HAVANA

Pope increases political pressure on Cuba in sermon

Pope Benedict XVI demanded more freedom for the Catholic Church in communist-run Cuba and preached against “fanaticism” in an unusually political sermon before hundreds of thousands at Revolution Plaza, with President Raul Castro in the front row.

Later, the president’s brother, revolutionary leader Fidel, grilled the pontiff on changes in church liturgy and his role as spiritual leader of the world’s Catholics, a Vatican spokesman said.

Benedict’s homily was a not-so-subtle jab at the island’s leadership before a vast crowd of Cubans, both in the sprawling plaza and watching on television.

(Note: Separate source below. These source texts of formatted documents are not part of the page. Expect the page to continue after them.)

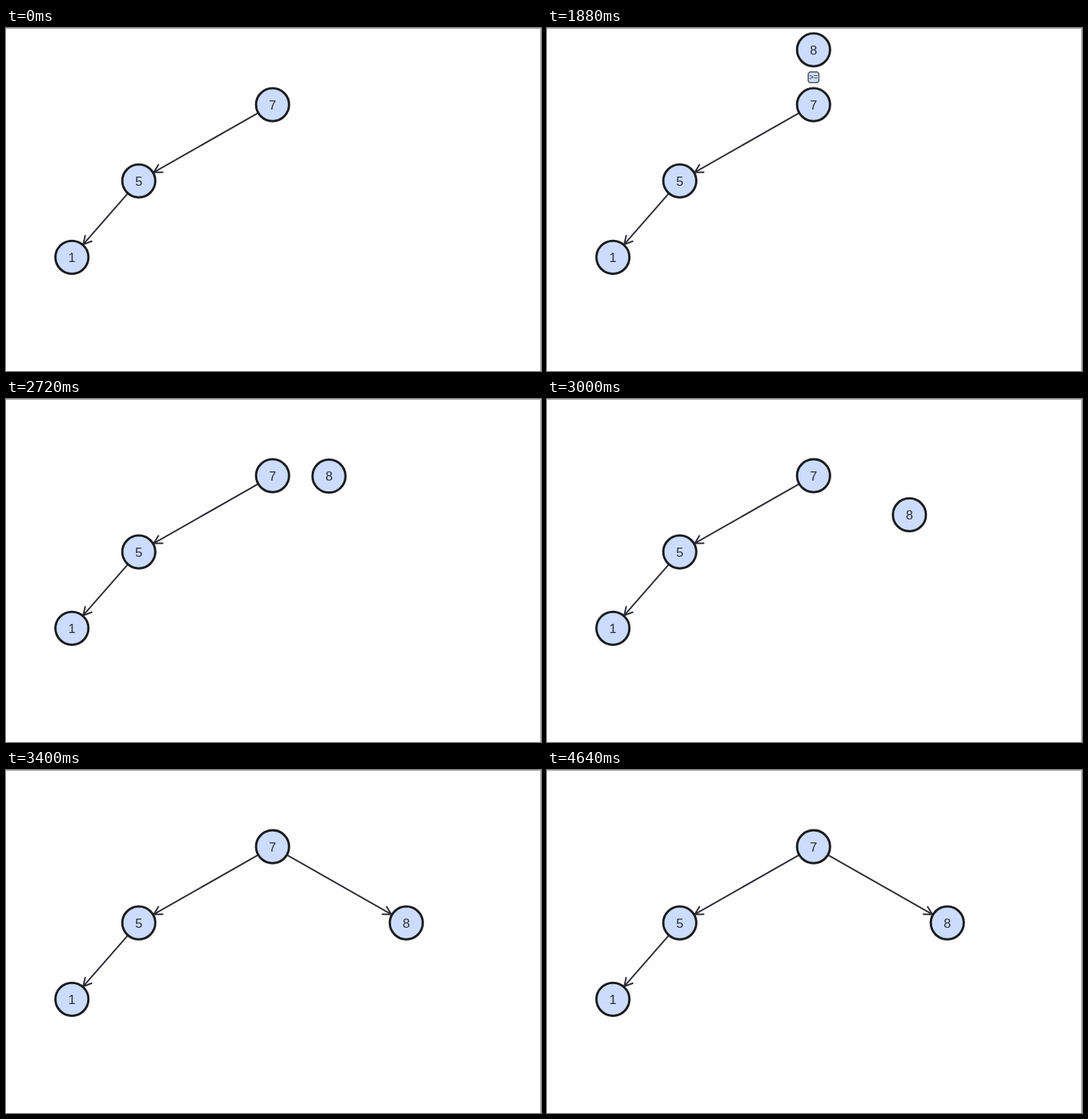
Recreate the animation shown at these times as an HTML page. Size 700 px wide and 450 px high, loop 4840 ms.

```html
<!DOCTYPE html>
<html lang="en">
<head>
<meta charset="utf-8">
<title>Tree insertion</title>
<style>
  html, body { margin: 0; width: 100%; height: 100%; overflow: hidden; background: #fefefe; }
  svg { display: block; width: 700px; height: 450px; }
  .frame { fill: none; stroke: #a6a6ab; }
  .node circle { fill: #cbdcfe; stroke: #1c1c1e; stroke-width: 3; }
  .edge { fill: none; stroke: #2d2d38; stroke-width: 2; }
  .sign rect { fill: #cbdcfe; stroke: #33333d; stroke-width: 1.2; }
  text { font-family: "Liberation Sans", Arial, sans-serif; fill: #2e2e33; text-anchor: middle; }
  .node text { font-size: 17px; }
  .sign text { font-size: 10px; }
</style>
</head>
<body>
<svg id="stage" viewBox="0 0 700 450">
  <path class="frame" d="M0 .5H699.5V450"/>
</svg>
<script>
const LOOP = 4840;
const SHOW = 1080, COMPARE = 1880, MOVE = 2320, ARRIVE = 3270, LINK = 3280;
const stage = document.getElementById("stage");

function add(parent, tag, attrs, text) {
  const el = document.createElementNS("http://www.w3.org/2000/svg", tag);
  for (const key in attrs) el.setAttribute(key, attrs[key]);
  if (text) el.textContent = text;
  return parent.appendChild(el);
}

const place = (el, [x, y]) => el.setAttribute("transform", `translate(${x} ${y})`);
const show = (el, on) => el.setAttribute("visibility", on ? "visible" : "hidden");

function node(label, pos) {
  const g = add(stage, "g", { class: "node" });
  add(g, "circle", { r: 21.6 });
  add(g, "text", { y: 6 }, label);
  place(g, pos);
  return g;
}

// Straight edge between two node rims, ending in an open arrowhead
function edge([x1, y1], [x2, y2]) {
  const a = Math.atan2(y2 - y1, x2 - x1);
  const polar = (x, y, r, t) => [x + r * Math.cos(t), y + r * Math.sin(t)];
  const start = polar(x1, y1, 22, a);
  const tip = polar(x2, y2, -22.5, a);
  const barb = turn => polar(...tip, -12.5, a + turn);
  return add(stage, "path", {
    class: "edge",
    d: `M${start}L${tip}M${barb(0.5)}L${tip}L${barb(-0.5)}`
  });
}

const root = [348.75, 100.6], left = [173.75, 200.6], leaf = [86.25, 300.8];
const entry = [348.75, 28.6], right = [523.75, 200.6];

edge(root, left);
edge(left, leaf);
const link = edge(root, right);
node("7", root);
node("5", left);
node("1", leaf);
const added = node("8", entry);

const sign = add(stage, "g", { class: "sign" });
add(sign, "rect", { x: -7, y: -7, width: 14, height: 14, rx: 3 });
add(sign, "text", { y: 3.5 }, ">=");
place(sign, [348.75, 64.7]);

function draw(t) {
  const p = Math.min(1, Math.max(0, (t - MOVE) / (ARRIVE - MOVE)));
  place(added, entry.map((v, i) => v + (right[i] - v) * p));
  show(added, t >= SHOW);
  show(sign, t >= COMPARE && t < MOVE);
  show(link, t >= LINK);
}

const begin = performance.now();
function tick() {
  draw((performance.now() - begin) % LOOP);
  requestAnimationFrame(tick);
}
tick();
</script>
</body>
</html>
```
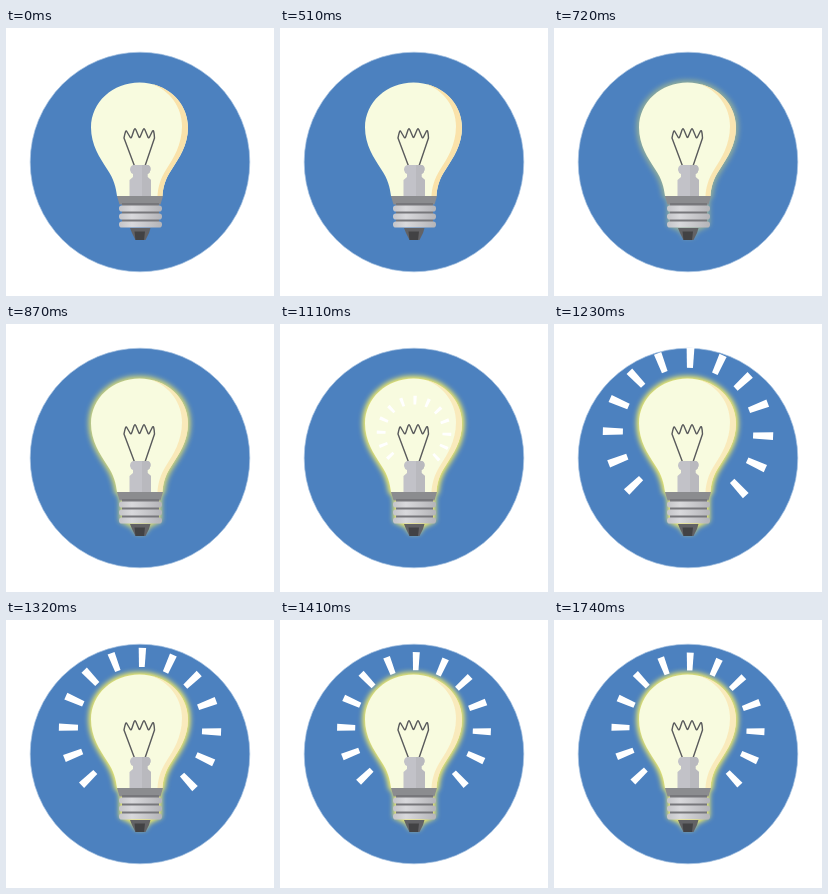
An HTML page that plays this animation: 268 px wide and 268 px high, repeating every 1800 ms.

```html
<!DOCTYPE html>
<html lang="en">
<head>
<meta charset="utf-8">
<title>Light bulb</title>
<style>
  html, body { margin: 0; width: 100%; height: 100%; overflow: hidden; background: #fff; }
  svg { display: block; width: 100%; height: 100%; }
</style>
</head>
<body>
<svg viewBox="0 0 268 268">
  <defs>
    <path id="glass" d="M85 99.500C85 74 107 54.500 133.500 54.500S182 74 182 99.500C182 117 173 130 166 141C159 151 157 160 156.500 168H111C110 160 108 151 101 141C94 130 85 117 85 99.500Z"/>
    <path id="base" d="M112 168H156L155 177V197L143 203L139 209H130L126 203L114 197V177Z"/>
    <filter id="blur" x="-20%" y="-20%" width="140%" height="140%"><feGaussianBlur stdDeviation="2.500"/></filter>
    <linearGradient id="metal">
      <stop offset="0" stop-color="#c4c4c8"/>
      <stop offset=".3" stop-color="#d9d9dc"/>
      <stop offset="1" stop-color="#b4b4b8"/>
    </linearGradient>
  </defs>

  <circle cx="134" cy="134" r="109.800" fill="#4c81bf" stroke="#a9c4e3" stroke-width=".7"/>

  <g id="glow" fill="#f5ee68" stroke="#f5ee68" stroke-linejoin="round" filter="url(#blur)">
    <use href="#glass" stroke-width="5"/><use href="#base" stroke-width="1.500"/>
  </g>

  <use href="#glass" fill="#f8fbdf"/>
  <path id="shade" fill="#fae2aa" d="M146 56C167 61 182 78 182 99.500C182 117 173 130 166 141C159 151 157 160 156.500 168H151.500C152 160 154 151 160.500 141C167 131 176 117 176 98C176 79 164 63 146 56Z"/>
  <g id="rays" fill="#fff"></g>

  <!-- Filament and its mount -->
  <path d="M128.500 138L118 110Q119.500 102 120.500 103L124 109Q125 111 126 108L128 102Q129 99.500 130 102L132.500 108Q133.500 111 134.500 108L137 102Q138 99.500 139 102L141.500 108Q142.500 111 143.500 109L146.500 103Q148 101 148.500 110L139 138" fill="none" stroke="#595a5c" stroke-width="1.400" stroke-linejoin="round"/>
  <path d="M127 137H142Q145 138 144.500 142Q144 145 141.500 146V149L145 152V168H123.500V152L127 149V146Q124.500 145 124 142Q124 138 127 137Z" fill="#c2c2c8"/>
  <path d="M136 137H142Q145 138 144.500 142Q144 145 141.500 146V149L145 152V168H136Z" fill="#b9b9be"/>

  <!-- Screw base -->
  <path d="M111 168H157L154.500 176.500H113.500Z" fill="#8b8c8f"/>
  <rect x="116" y="175" width="37" height="24" fill="#77777b"/>
  <g id="threads" fill="url(#metal)"></g>
  <path d="M124 200H144.500L143 205L139.500 212H129.500L126 205Z" fill="#626265"/>
  <path d="M128.500 203.500H139L138 212H129.500Z" fill="#424244"/>
</svg>

<script>
const LOOP = 1800, STEP = 30;
const PEAK = 1.117;
const byId = id => document.getElementById(id);
const glow = byId('glow'), shade = byId('shade'), rays = byId('rays');

const rayAngle = i => 1.7 + (i - 6) * 22.6;
rays.innerHTML = Array.from({ length: 13 }, (_, i) =>
  `<path d="M-3.500 -76.500H3.500L2.700 -58.500H-2.700Z" transform="rotate(${rayAngle(i)})"/>`).join('');

byId('threads').innerHTML = [177.5, 185.5, 193.5].map(y =>
  `<rect x="113" y="${y}" width="43" height="6" rx="2.800"/>`).join('');

const progress = (t, from, to) => Math.min(1, Math.max(0, (t - from) / (to - from)));
const smooth = p => p * p * (3 - 2 * p);

// Rays shoot out past their resting size, then settle back.
function rayScale(t) {
  return t < 1205
    ? PEAK * smooth(progress(t, 1030, 1205))
    : PEAK + (1 - PEAK) * smooth(progress(t, 1205, 1440));
}

function draw(now) {
  const t = Math.floor((now % LOOP) / STEP) * STEP;
  const lit = smooth(progress(t, 480, 1020));
  const scale = rayScale(t);
  glow.setAttribute('opacity', lit);
  shade.setAttribute('opacity', 1 - 0.35 * lit);
  rays.setAttribute('visibility', scale > 0 ? 'visible' : 'hidden');
  rays.setAttribute('transform', `translate(134 109) scale(${scale})`);
}

let start;
function tick(now) {
  start ??= now;
  draw(now - start);
  requestAnimationFrame(tick);
}
draw(0);
requestAnimationFrame(tick);
</script>
</body>
</html>
```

But he also clearly urged an end to Cuba’s isolation, a reference to the 50-year U.S. economic embargo and the inability of 11 American presidents and brothers Fidel and Raul Castro to forge peace.

“Cuba and the world need change, but this will occur only if each one is in a position to seek the truth and chooses the way of love, sowing reconciliation and fraternity,” Benedict said.

LOS ANGELES

Former President H.W. Bush plans to endorse Romney

Former President George H.W. Bush plans to endorse Mitt Romney at an event Thursday in Houston.

Romney spokeswoman Gail Gitcho says the two will appear together and speak to reporters.

Formal backing from the 41st president is another sign that the Republican Party is uniting behind Romney as pressure builds on challengers Rick Santorum and Newt Gingrich to leave the race.

The elder Bush has offered encouraging words to Romney throughout the primary season but had withheld a formal endorsement.

NASHVILLE, Tenn.

Banjo legend, bluegrass pioneer Earl Scruggs dies

Bluegrass legend and banjo pioneer Earl Scruggs, who teamed helped profoundly change country music with Bill Monroe and later with guitarist Lester Flatt, has died. He was 88.

Scruggs’ son Gary said his father passed away Wednesday morning at a Nashville, Tenn., hospital. Gary Scruggs said his father died of natural causes.

His string-bending and lead runs became known worldwide as “the Scruggs picking style.” It was perhaps most prominently displayed on the iconic theme from “The Beverly Hillbillies.”

NEW YORK

Tiny dachshund makes big impression with small size

A very tiny puppy is sitting inside a coffee mug, trying without success to escape by scratching its little paws against the slippery surface. In recent days, this famous dog has been placed alongside a variety of small objects – an iPhone, a business card and a tape measure, among other things – to demonstrate just how tiny she really is.

This is Beyonce, a female dachshund mix who was born March 8 to a rescue dog that was found abandoned, wandering the streets of San Bernardino, Calif. At birth, she weighed just 1 ounce and could fit into a teaspoon. Her caretakers say she’s one of the smallest puppies ever born full-term –  and her story of unlikely survival has captured the attention of people all over the world.

Beyonce wasn’t breathing when she was born at the foundation’s farm in El Dorado Hills, Calif. A veterinarian tried to revive her by performing chest compressions. Then he passed her over to Beth Decaprio.

“I blew a couple little breaths in her mouth,” Decaprio says. “And she started to breathe on her own.”

SANTA CRUZ, Calif.

Poet Adrienne Rich, 88, who backed feminist rights, dies

Poet Adrienne Rich, whose socially conscious verse influenced a generation of feminist, gay rights and anti-war activists, has died. She was 82.

Rich, who had lived in Santa Cruz since the 1980s, died Tuesday at her home. Her son, Pablo Conrad, says she died of complications from rheumatoid arthritis. Rich published more than a dozen volumes of poetry and five collections of nonfiction. She won a National Book Award for her collection of poems “Diving into the Wreck” in 1974.

LOS ANGELES

3.4 million-year-old foot suggests Lucy had company

Lucy, that starlet among ancient human relatives, may have shared the stage with a hominin very different from herself, a newly discovered fossil suggests.

Out of the Ethiopian desert, researchers have unearthed a rare, 3.4 million-year-old partial foot that resembles those belonging to Ardipithecus ramidus, a species thought to have roamed East Africa a million years before Lucy and other members of her species, Australopithecus afarensis.

The findings, published in Thursday’s edition of the journal Nature, provide the first good evidence that another bipedal human relative was still climbing trees at the same time that Lucy and her kind had their feet planted on the ground.

Foot bones are seldom found intact because they’re usually too delicate to survive in harsh environments, said Bruce Latimer, a paleoanthropologist at Case Western Reserve University in Cleveland who worked on the study.

Lucy’s foot shares many fundamental qualities with those of modern humans. Our big toes are large and parallel with the other four, and all are able to bend and push off the ground, making Homo sapiens an excellent walker. This new fossil, however, has more apelike features.

– From news service reports